I had one student who is designated as SPED who was reading Monday’s Not Coming* by Tiffany D. Jackson who was having a hard time getting into the book and getting motivated. After her groupmate encouraged her and raved about the book, this student read 100 pages in one day. She shared that this will be the first book she’s read in its entirety in years. Many students have been positively affected, but that one student becoming a reader would have been enough to make it all worth it. Fortunately, this is one of many stories of students finding books they love and finally seeing themselves as readers.

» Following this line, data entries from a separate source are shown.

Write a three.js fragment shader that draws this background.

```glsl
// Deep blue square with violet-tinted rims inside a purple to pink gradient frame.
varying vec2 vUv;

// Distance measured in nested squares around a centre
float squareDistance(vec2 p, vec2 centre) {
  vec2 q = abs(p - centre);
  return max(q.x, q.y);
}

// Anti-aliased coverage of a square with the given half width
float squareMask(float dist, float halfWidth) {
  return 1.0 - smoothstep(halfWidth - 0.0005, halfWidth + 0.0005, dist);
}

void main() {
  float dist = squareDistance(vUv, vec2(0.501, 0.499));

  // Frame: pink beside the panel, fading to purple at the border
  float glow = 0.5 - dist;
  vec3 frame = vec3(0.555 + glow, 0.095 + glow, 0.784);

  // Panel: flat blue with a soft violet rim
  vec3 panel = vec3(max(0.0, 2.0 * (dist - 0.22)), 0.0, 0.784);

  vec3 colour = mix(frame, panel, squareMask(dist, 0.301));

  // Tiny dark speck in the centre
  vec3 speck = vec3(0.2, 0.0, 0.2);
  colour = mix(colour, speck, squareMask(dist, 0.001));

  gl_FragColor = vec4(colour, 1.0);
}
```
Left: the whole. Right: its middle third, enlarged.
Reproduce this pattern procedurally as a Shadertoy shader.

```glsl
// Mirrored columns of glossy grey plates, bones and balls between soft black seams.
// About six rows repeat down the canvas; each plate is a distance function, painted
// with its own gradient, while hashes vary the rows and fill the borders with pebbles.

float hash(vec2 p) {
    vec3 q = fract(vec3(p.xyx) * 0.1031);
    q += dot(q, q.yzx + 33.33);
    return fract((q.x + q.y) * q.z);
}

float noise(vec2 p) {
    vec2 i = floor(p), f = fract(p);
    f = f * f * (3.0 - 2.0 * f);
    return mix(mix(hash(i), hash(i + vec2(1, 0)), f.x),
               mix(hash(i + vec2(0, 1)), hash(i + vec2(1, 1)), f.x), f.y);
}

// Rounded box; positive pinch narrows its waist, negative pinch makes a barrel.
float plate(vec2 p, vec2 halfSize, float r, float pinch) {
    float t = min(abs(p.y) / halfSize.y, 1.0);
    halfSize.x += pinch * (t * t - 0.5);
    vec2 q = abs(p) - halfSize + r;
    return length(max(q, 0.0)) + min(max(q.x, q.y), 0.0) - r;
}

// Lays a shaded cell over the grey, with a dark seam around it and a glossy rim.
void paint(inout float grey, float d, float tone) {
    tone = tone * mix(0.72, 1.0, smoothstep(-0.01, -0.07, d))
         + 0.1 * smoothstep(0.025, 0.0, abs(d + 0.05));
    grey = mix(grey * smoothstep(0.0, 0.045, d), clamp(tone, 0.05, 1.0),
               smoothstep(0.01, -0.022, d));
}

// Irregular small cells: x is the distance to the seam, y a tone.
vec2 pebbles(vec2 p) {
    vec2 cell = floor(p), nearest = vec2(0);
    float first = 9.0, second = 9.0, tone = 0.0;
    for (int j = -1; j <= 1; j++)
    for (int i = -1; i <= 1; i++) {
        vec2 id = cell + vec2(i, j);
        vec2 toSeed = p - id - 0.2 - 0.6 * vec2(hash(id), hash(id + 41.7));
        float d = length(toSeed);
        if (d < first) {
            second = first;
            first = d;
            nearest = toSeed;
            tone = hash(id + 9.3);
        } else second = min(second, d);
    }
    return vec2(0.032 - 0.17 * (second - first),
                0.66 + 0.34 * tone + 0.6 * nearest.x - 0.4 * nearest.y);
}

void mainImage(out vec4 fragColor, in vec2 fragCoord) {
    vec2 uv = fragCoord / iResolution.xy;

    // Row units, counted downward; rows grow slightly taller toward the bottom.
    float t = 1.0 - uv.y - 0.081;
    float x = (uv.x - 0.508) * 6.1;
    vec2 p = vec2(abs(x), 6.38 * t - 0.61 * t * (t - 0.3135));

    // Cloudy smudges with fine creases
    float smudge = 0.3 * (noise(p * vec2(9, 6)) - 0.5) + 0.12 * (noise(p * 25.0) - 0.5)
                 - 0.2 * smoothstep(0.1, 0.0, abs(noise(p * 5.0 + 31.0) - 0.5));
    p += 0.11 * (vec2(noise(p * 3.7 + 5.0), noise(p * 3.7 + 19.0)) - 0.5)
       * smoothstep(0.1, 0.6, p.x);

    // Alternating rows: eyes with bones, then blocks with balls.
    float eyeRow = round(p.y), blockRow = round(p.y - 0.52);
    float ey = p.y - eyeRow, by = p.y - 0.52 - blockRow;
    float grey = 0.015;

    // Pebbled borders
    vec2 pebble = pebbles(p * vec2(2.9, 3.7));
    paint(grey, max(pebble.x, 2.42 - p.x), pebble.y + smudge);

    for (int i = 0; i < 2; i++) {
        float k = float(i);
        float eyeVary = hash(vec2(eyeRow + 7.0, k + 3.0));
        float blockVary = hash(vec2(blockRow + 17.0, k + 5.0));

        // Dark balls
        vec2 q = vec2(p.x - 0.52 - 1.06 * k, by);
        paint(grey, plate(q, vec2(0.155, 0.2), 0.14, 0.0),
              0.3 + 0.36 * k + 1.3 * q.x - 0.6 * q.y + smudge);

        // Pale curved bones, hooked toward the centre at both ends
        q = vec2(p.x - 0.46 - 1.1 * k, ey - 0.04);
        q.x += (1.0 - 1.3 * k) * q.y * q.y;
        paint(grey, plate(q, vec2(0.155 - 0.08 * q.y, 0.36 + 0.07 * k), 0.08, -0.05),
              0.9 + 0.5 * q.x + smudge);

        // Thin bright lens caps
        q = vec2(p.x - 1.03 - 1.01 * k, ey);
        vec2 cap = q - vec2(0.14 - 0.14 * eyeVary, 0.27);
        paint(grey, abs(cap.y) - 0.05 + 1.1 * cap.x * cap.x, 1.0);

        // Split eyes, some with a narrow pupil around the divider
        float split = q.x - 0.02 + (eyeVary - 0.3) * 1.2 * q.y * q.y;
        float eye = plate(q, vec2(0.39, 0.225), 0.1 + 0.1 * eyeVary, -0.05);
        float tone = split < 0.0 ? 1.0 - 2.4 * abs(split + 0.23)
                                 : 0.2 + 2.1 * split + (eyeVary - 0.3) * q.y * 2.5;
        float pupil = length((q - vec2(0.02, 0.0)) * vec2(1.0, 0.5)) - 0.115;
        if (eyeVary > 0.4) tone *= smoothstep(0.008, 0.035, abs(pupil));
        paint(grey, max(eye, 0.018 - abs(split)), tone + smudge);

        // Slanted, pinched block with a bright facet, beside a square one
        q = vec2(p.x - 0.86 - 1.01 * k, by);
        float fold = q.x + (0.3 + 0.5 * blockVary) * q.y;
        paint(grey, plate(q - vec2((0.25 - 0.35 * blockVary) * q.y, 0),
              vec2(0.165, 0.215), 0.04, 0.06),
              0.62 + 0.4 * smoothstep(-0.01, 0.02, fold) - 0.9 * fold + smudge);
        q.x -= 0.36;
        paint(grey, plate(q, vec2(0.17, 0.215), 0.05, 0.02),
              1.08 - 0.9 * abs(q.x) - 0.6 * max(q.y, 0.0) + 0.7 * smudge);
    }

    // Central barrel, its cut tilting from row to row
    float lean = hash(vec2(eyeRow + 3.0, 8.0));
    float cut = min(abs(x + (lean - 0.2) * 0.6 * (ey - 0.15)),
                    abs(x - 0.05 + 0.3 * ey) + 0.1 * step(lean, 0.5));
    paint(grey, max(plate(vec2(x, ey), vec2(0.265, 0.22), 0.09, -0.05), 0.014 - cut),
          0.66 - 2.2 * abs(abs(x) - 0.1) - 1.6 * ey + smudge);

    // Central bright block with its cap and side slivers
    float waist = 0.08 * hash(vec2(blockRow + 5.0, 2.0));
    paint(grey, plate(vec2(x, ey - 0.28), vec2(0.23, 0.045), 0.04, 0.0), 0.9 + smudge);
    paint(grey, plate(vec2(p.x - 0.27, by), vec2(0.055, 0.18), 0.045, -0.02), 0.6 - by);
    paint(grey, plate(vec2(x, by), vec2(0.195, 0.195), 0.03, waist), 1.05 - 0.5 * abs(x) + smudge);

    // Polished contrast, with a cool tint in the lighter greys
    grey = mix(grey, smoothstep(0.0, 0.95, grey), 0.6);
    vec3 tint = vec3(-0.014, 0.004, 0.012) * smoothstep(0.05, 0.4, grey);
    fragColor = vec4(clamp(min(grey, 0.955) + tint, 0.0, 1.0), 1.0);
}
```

I will not lie and tell you that the organization and logistics were not hard and time consuming and frustrating at times. We had students we couldn’t get in contact with. We had different people, including me, out at different points during that unit for weeks at a time and others on our team had to pick up the slack.
We also had an unprecedented winter storm in Texas that took a week of instruction and rocked many of our staff and colleagues’ lives.
Some students never got their books and some students are still just on page 50 after five weeks of reading. In addition, we had students dropping other classes three weeks before the end of the quarter grading period and being added to our classes in the middle of book clubs.
It was not perfect, but it is one of the most impactful things I have done in my classroom since I started doing independent reading with my students, and I cannot believe we were able to pull it off during hybrid teaching with everything else we have added to our plates this year.
As my dad would say, “You can do hard things,” and this hard thing was well worth the effort.
*Affiliate link: If you purchase through this link, 3TT gets a little something.
Rebecca Riggs is currently in her 4th year teaching (feels like 10th) at Klein Cain High School in Houston, TX. She loves recommending books! You can find her on Twitter @rebeccalriggs and on Instagram @riggsreaders
Tagged: Book Clubs, growing readers, hard work, pandemic teaching
[…] this video as a mentor text). They taught me new things about how to look at texts during their book clubs. They took on big topics that they felt passionate about and researched them to create a website […]
For the TQE doc any chance we could get access to that? (It links to a schoology site). I’ve done a fair amount of TQE w/ my students and I’m curious to see what others are doing. Thanks for the great post!
I am so sorry the link wasn’t working! Try this one: https://docs.google.com/document/d/17176zdidkoDS8FU0-NIyeX2hlmrdqBqFiTzleN5zYJA/edit?usp=sharing
Also, thank you for the kind feedback!
Cheers! I’m trying book clubs for the first time this year and this really helps.